Virginia Perdue - The Case of the Grieving Monkey (1941)
Virginia Perdue has written two mysteries featuring Eleanora Burke, a five foot eleven, two hundred pound investigator for the district attorney's office whose size makes her a worthy adversary but who is not without a trace of insecurity and sentimentality. The first of the two, The Case of the Grieving Monkey, involves Burke in a case of attempted murder by poison. Marian Gantley, a wealthy explorer with a home in the Hollywood hills, is convinced that on two occasions someone has tried to poison her and the second attempt would have been successful had not a glass of cyanide laced milk been drunk by her pet marmoset. Adopting the guise of being an old friend of Marian's, Burke sets out to discover which member of the household could be the culprit with a penchant for poison; Julian, Mrs. Gantley's much younger, philandering husband; her secretary and Julian's mistress; her seemingly neurotic sister-in-law and her estranged husband; or Gretel, her German cousin who seems a little too admiring of Hitler. And what about Thompson, the chauffeur, who seems to be doing a little investigating of his own? It's not long before murder pays a visit to the estate's monkey house.

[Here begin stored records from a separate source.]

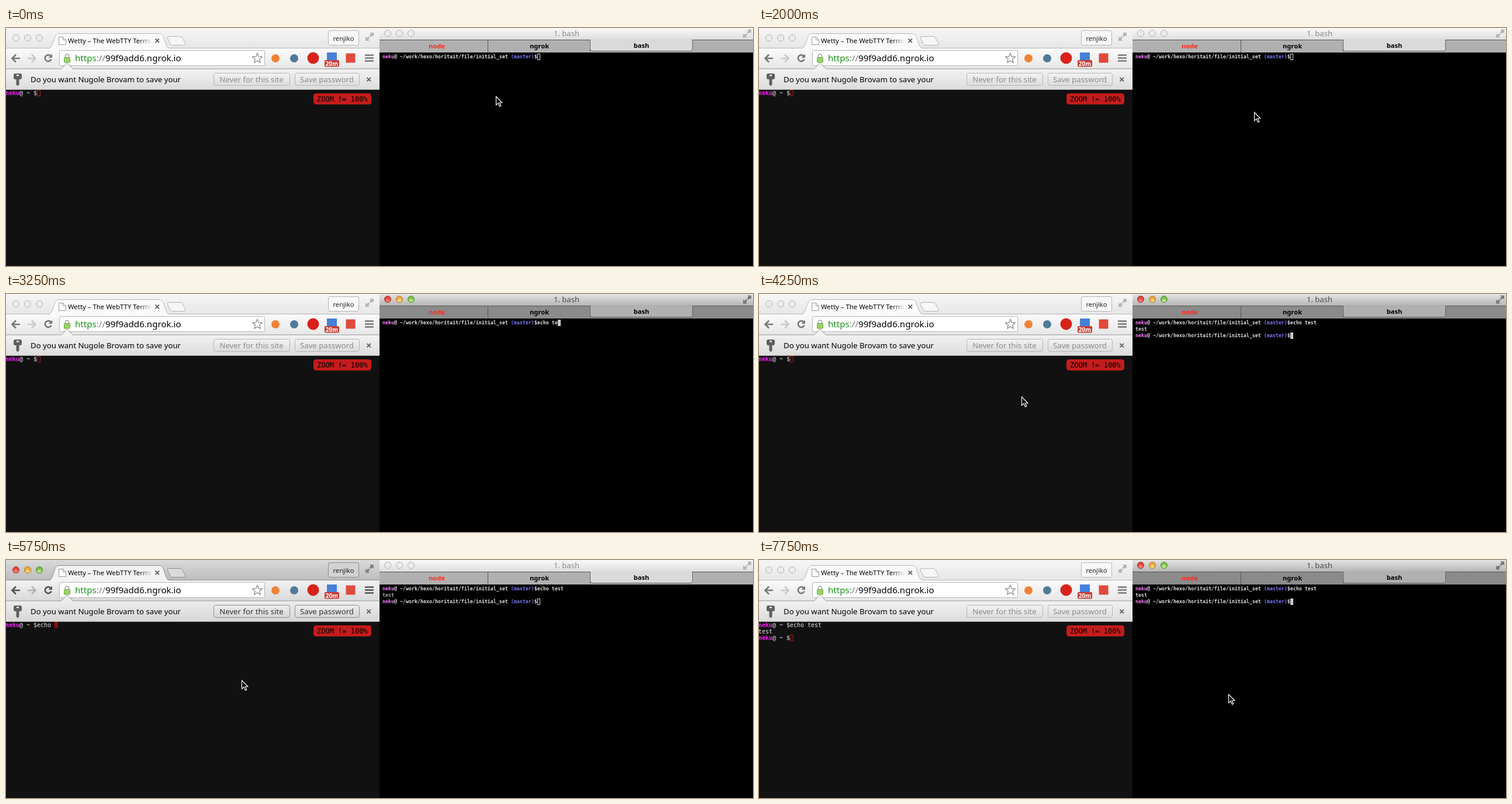
An HTML page that plays this animation: 1278 by 408 pixels, repeating every 8 s.

```html
<!DOCTYPE html>
<html lang="en">
<head>
<meta charset="utf-8">
<title>Shared terminal</title>
<style>
html, body { margin: 0; width: 100%; height: 100%; overflow: hidden; background: #000; }
svg { display: block; width: 100%; height: 100%; }
text { font-family: "Noto Sans", "Open Sans", sans-serif; white-space: pre; }
.mono { font-family: "DejaVu Sans Mono", monospace; }
.mid { text-anchor: middle; }
.tab { font-size: 11.2px; font-weight: 700; text-anchor: middle; }
.ask { font-size: 13.2px; font-weight: 500; }

#web { --s1: #f6f6f6; --s2: #e6e6e6; --b1: #fafafa; --b2: #e7e7e7; --i1: #f2f2f2; --i2: #dcdcdc;
  --ink: #8b8b8b; --icon: #777; --idle: #c9c9c9; --edge: #b5b5b5; --full: #b4b4b4; --name: #f7f7f7; }
#web.on { --s1: #dadada; --s2: #bcbcbc; --b1: #f2f2f2; --b2: #d9d9d9; --i1: #ededed; --i2: #d6d6d6;
  --ink: #333; --icon: #505050; --idle: #b4b4b4; --edge: #8e8e8e; --full: #808080; --name: #d2d2d2; }
#term { --s1: #f8f8f8; --s2: #dedede; --bar: #b0b0b0; --act: #dadada; --ink: #8a8a8a; --full: #b4b4b4; --out: #aaa; }
#term.on { --s1: #e4e4e4; --s2: #b5b5b5; --bar: #8b8b8b; --act: #b0b0b0; --ink: #484848; --full: #777; --out: #d4d4d4; }

.hi { stop-color: var(--s1); } .lo { stop-color: var(--s2); }
.bhi { stop-color: var(--b1); } .blo { stop-color: var(--b2); }
.ihi { stop-color: var(--i1); } .ilo { stop-color: var(--i2); }
.light { fill: #ececec; stroke: #b0b0b0; }
.on .red { fill: url(#gr); stroke: #a8342f; }
.on .amber { fill: url(#ga); stroke: #ad7a25; }
.on .green { fill: url(#gg); stroke: #52902f; }
.full { fill: var(--full); }
.btn { fill: url(#info); stroke: var(--edge); }
.line { fill: none; stroke: var(--icon); stroke-width: 2.6; }
#webText { font-size: 9.967px; fill: #e6e6e6; }
#termText { font-size: 8.305px; font-weight: 700; fill: #e0e0e0; }
</style>
</head>
<body>
<svg viewBox="0 0 1278 408" preserveAspectRatio="none">
<defs>
  <radialGradient id="gr" cy=".75"><stop stop-color="#ff8f86"/><stop offset="1" stop-color="#de4139"/></radialGradient>
  <radialGradient id="ga" cy=".75"><stop stop-color="#ffe488"/><stop offset="1" stop-color="#e9a63a"/></radialGradient>
  <radialGradient id="gg" cy=".75"><stop stop-color="#d2f59a"/><stop offset="1" stop-color="#79b94a"/></radialGradient>
  <path id="expand" d="M14 0V7L11.700 4.700 9 7.400 6.600 5 9.300 2.300 7 0ZM0 14V7L2.300 9.300 5 6.600 7.400 9 4.700 11.700 7 14Z"/>
  <clipPath id="tabClip"><rect x="100" y="10" width="149" height="25"/></clipPath>
</defs>

<g id="web">
  <defs>
    <linearGradient id="strip" x2="0" y2="1"><stop class="hi"/><stop class="lo" offset="1"/></linearGradient>
    <linearGradient id="bar" x2="0" y2="1"><stop class="bhi"/><stop class="blo" offset="1"/></linearGradient>
    <linearGradient id="info" x2="0" y2="1"><stop class="ihi"/><stop class="ilo" offset="1"/></linearGradient>
    <linearGradient id="fade"><stop class="bhi" stop-opacity="0"/><stop class="bhi" offset="1"/></linearGradient>
  </defs>
  <rect width="639" height="408" fill="#111"/>
  <rect width="639" height="35" fill="url(#strip)"/>
  <rect y="35" width="639" height="35" fill="url(#bar)"/>
  <path d="M0 34.500H73C78 34 79 29 84 15Q86 9.500 91 9.500H262Q267 9.500 269 15C274 29 275 34 280 34.500H639" fill="none" stroke="var(--edge)"/>
  <path d="M73 36C78 35 80 29 84.500 15Q86.500 10 91 10H262Q266.500 10 268.500 15C273 29 275 35 280 36Z" style="fill:var(--b1)"/>
  <path d="M278 14.500H298Q301 14.500 302 17L307 27Q308 29.500 305 29.500H285Q282 29.500 281 27L276 17Q275.500 14.500 278 14.500Z" style="fill:var(--s1);stroke:var(--edge)"/>
  <g class="light"><circle class="red" cx="17" cy="17" r="5.500"/><circle class="amber" cx="37" cy="17" r="5.500"/><circle class="green" cx="57" cy="17" r="5.500"/></g>
  <path d="M90.500 15.500H97.500L102.500 20.500V28.500H90.500ZM97.500 15.500V20.500H102.500" fill="#fff" stroke="#999"/>
  <text x="106" y="26" font-size="11.400" font-weight="500" clip-path="url(#tabClip)">Wetty – The WebTTY Terminal</text>
  <rect x="227" y="12" width="23" height="22" fill="url(#fade)"/>
  <path d="M255.500 18.500L262 25M262 18.500L255.500 25" stroke="#666" stroke-width="1.800"/>
  <rect x="551.500" y="4.500" width="52" height="25" rx="2.500" style="fill:var(--name);stroke:var(--edge)"/>
  <text class="mid" x="577.500" y="22" font-size="11.200" fill="#222">renjiko</text>
  <use href="#expand" class="full" x="615" y="8"/>

  <path class="line" d="M24 52H11M17 45.500L10.500 52 17 58.500"/>
  <path class="line" d="M37 52H50M44 45.500L50.500 52 44 58.500" style="stroke:var(--idle)"/>
  <path class="line" d="M76.500 48A5.500 5.500 0 1 0 77.500 53.500"/>
  <path d="M79 44.500V51H72.500Z" style="fill:var(--icon)"/>
  <rect x="91.500" y="38.500" width="351" height="26" rx="2" fill="#fff" stroke="#b5b5b5"/>
  <path d="M101.500 52V48.500A3 3.500 0 0 1 107.500 48.500V52" fill="none" stroke="#a5a5a5" stroke-width="1.700"/>
  <rect x="99.500" y="50.500" width="10" height="8.500" rx="1" fill="#9bd36b" stroke="#67a53b"/>
  <text x="118" y="57" font-size="15.100"><tspan fill="#169316">https</tspan><tspan fill="#777">://</tspan>99f9add6.ngrok.io</text>
  <path id="star" fill="#fff" stroke="#888" stroke-width="1.200"/>
  <circle cx="461" cy="52" r="7" fill="#ef8235"/>
  <circle cx="493" cy="52" r="7" fill="#507b98"/>
  <circle cx="525.500" cy="51.500" r="10" fill="#d8221a"/>
  <rect x="549" y="42" width="17" height="17" fill="#4680d8"/>
  <rect x="545" y="55" width="25" height="11.500" rx="2" fill="#c93f35"/>
  <text class="mid" x="557.500" y="64.500" font-size="10" font-weight="700" fill="#fff">20m</text>
  <rect x="581.500" y="43.500" width="16" height="16" fill="#df4a3d"/>
  <path class="line" d="M614 46.500H629M614 51.500H629M614 56.500H629"/>

  <rect y="70" width="639" height="36" fill="url(#info)"/>
  <path d="M94 71L104.500 60.500 115 71Z" style="fill:var(--i1)"/>
  <path d="M0 70H94.500L104.500 60 114.500 70H639" fill="none" stroke="#969696"/>
  <path d="M0 105.500H639" stroke="#b4b4b4"/>
  <path d="M16 78H24Q27 78 27 81V85Q27 88 24 88H22.500V97L20 99.500 17.500 97V88H16Q13 88 13 85V81Q13 78 16 78ZM18 80V82.500H22V80Z" fill="#5f5f5f" fill-rule="evenodd"/>
  <text class="ask" x="42" y="93">Do you want Nugole Brovam to save your</text>
  <rect class="btn" x="355.500" y="77.500" width="130" height="21" rx="3"/>
  <rect class="btn" x="494.500" y="77.500" width="110" height="21" rx="3"/>
  <g class="ask mid" style="fill:var(--ink)"><text x="420" y="93">Never for this site</text><text x="549" y="93">Save password</text></g>
  <path d="M617.500 85L624 91.500M624 85L617.500 91.500" stroke="#666" stroke-width="1.800"/>

  <g id="webText" class="mono"></g>
  <rect id="webCaret" width="5" height="10"/>
  <rect x="526" y="112" width="99" height="19" rx="4.500" fill="#c41c1c"/>
  <text class="mono" x="532" y="125.500" font-size="12">ZOOM != 100%</text>
</g>

<g id="term">
  <defs><linearGradient id="cap" x2="0" y2="1"><stop class="hi"/><stop class="lo" offset="1"/></linearGradient></defs>
  <rect x="639" width="639" height="408"/>
  <rect x="639" width="639" height="20" fill="url(#cap)"/>
  <rect x="639" y="20" width="639" height="22" style="fill:var(--bar)"/>
  <path d="M639 20.500H1000M1174 20.500H1278M824.500 20V42M999.500 20V40" stroke="#555"/>
  <path d="M1000 20H1174.500V36Q1174.500 39.500 1171 39.500H1003Q999.500 39.500 999.500 36V20" style="fill:var(--act)" stroke="#666"/>
  <rect x="1000" y="19" width="174" height="2" style="fill:var(--act)"/>
  <g class="light"><circle class="red" cx="653" cy="9" r="5.500"/><circle class="amber" cx="673" cy="9" r="5.500"/><circle class="green" cx="693" cy="9" r="5.500"/></g>
  <text class="mid" x="959" y="14" font-size="13" style="fill:var(--ink)">1. bash</text>
  <use href="#expand" class="full" x="1261" y="2.500"/>
  <text class="tab" x="737" y="35" fill="#ff2a1c">node</text>
  <text class="tab" x="912.500" y="35">ngrok</text>
  <text class="tab" x="1087" y="34">bash</text>
  <g id="termText" class="mono"></g>
  <rect id="termCaret" width="4" height="10"/>
</g>

<path id="mouse" d="M0.500 0.500V15L4 11.800 6.500 17.500 8.800 16.500 6.400 11H10.800Z" fill="#000" stroke="#fff" stroke-width="1.200"/>
</svg>
<script>
const $ = id => document.getElementById(id);
const LOOP = 8000, STEP = 250, COMMAND = "echo test";

// Each track is a list of [start time, ...value]; values hold until the next entry.
const mousePath = [[0, 838, 117], [250, 848, 130], [500, 857, 144], [750, 852, 145], [1000, 847, 144],
  [2500], [4250, 449, 176], [4500, 414, 202], [4750, 403, 206], [7000, 640, 223], [7250, 803, 231], [7500, 803, 230]];
const focus = [[0, ""], [2250, "term"], [4750, "web"], [7500, "term"]];
const termTyping = [[0, 0], [2500, 1], [2750, 3], [3000, 5], [3250, 7], [3500, 9]];
const webTyping = [[0, 0], [5250, 1], [5500, 3], [5750, 5], [6000, 7], [6250, 9]];

const at = (track, t) => track.filter(k => k[0] <= t).pop().slice(1);
const span = (fill, s, bold) => `<tspan fill="${fill}"${bold ? ' font-weight="700"' : ""}>${s}</tspan>`;

const web = {
  name: "web", x: -1, y: 115, cell: 6, cols: 9, typing: webTyping, enter: 6500, out: "#e6e6e6",
  prompt: span("#f41af4", "neku", true) + "@ ~ $", fill: "#8e0a0a", edge: "#a51a1a"
};
const term = {
  name: "term", x: 644, y: 52, cell: 5, cols: 53, typing: termTyping, enter: 3750, out: "var(--out)",
  prompt: span("#fa7dfa", "neku") + "@ ~/work/hexo/horitait/file/initial_set " + span("#7b78f5", "(master)") + "$",
  fill: "#c8c8c8", edge: "#dcdcdc"
};

function drawShell(s, t, active) {
  const done = t >= s.enter;
  const typed = COMMAND.slice(0, at(s.typing, t)[0]);
  const lines = [s.prompt + typed];
  if (done) lines.push(span(s.out, "test"), s.prompt);
  $(s.name + "Text").innerHTML = lines.map((l, i) => `<text class="mono" x="${s.x}" y="${s.y + 11 * i}">${l}</text>`).join("");
  const col = s.cols + (done ? 0 : typed.length);
  const caret = $(s.name + "Caret");
  caret.setAttribute("x", s.x + col * s.cell + 0.5);
  caret.setAttribute("y", s.y - 7.5 + 11 * (lines.length - 1) - (s === web ? 1 : 0));
  caret.setAttribute("fill", active ? s.fill : "none");
  caret.setAttribute("stroke", active ? s.fill : s.edge);
  $(s.name).setAttribute("class", active ? "on" : "");
}

function draw(t) {
  const front = at(focus, t)[0];
  for (const s of [web, term]) drawShell(s, t, s.name === front);
  const [x, y] = at(mousePath, t);
  $("mouse").setAttribute("visibility", x === undefined ? "hidden" : "visible");
  if (x !== undefined) $("mouse").setAttribute("transform", `translate(${x} ${y})`);
}

const points = Array.from({ length: 10 }, (_, i) => {
  const a = (i * 36 - 90) * Math.PI / 180, r = i % 2 ? 3.9 : 8.8;
  return `${(430 + r * Math.cos(a)).toFixed(2)} ${(52 + r * Math.sin(a)).toFixed(2)}`;
});
$("star").setAttribute("d", "M" + points.join("L") + "Z");

const begin = performance.now();
let last = -1;
function tick() {
  const t = Math.floor((performance.now() - begin) % LOOP / STEP) * STEP;
  if (t !== last) draw(last = t);
  requestAnimationFrame(tick);
}
draw(0);
tick();
</script>
</body>
</html>
```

The Case of the Grieving Monkey features a likable heroine (whom the author thankfully did not make into a Bertha Cool-like caricature), and a brisk pace. Not a great mystery, as there's no real surprises or twists, but a quickly read, entertaining story. This was followed the following year by The Case of the Foster Father.
Incidentally the titular monkey doesn't have much importance to the story, grieving or otherwise.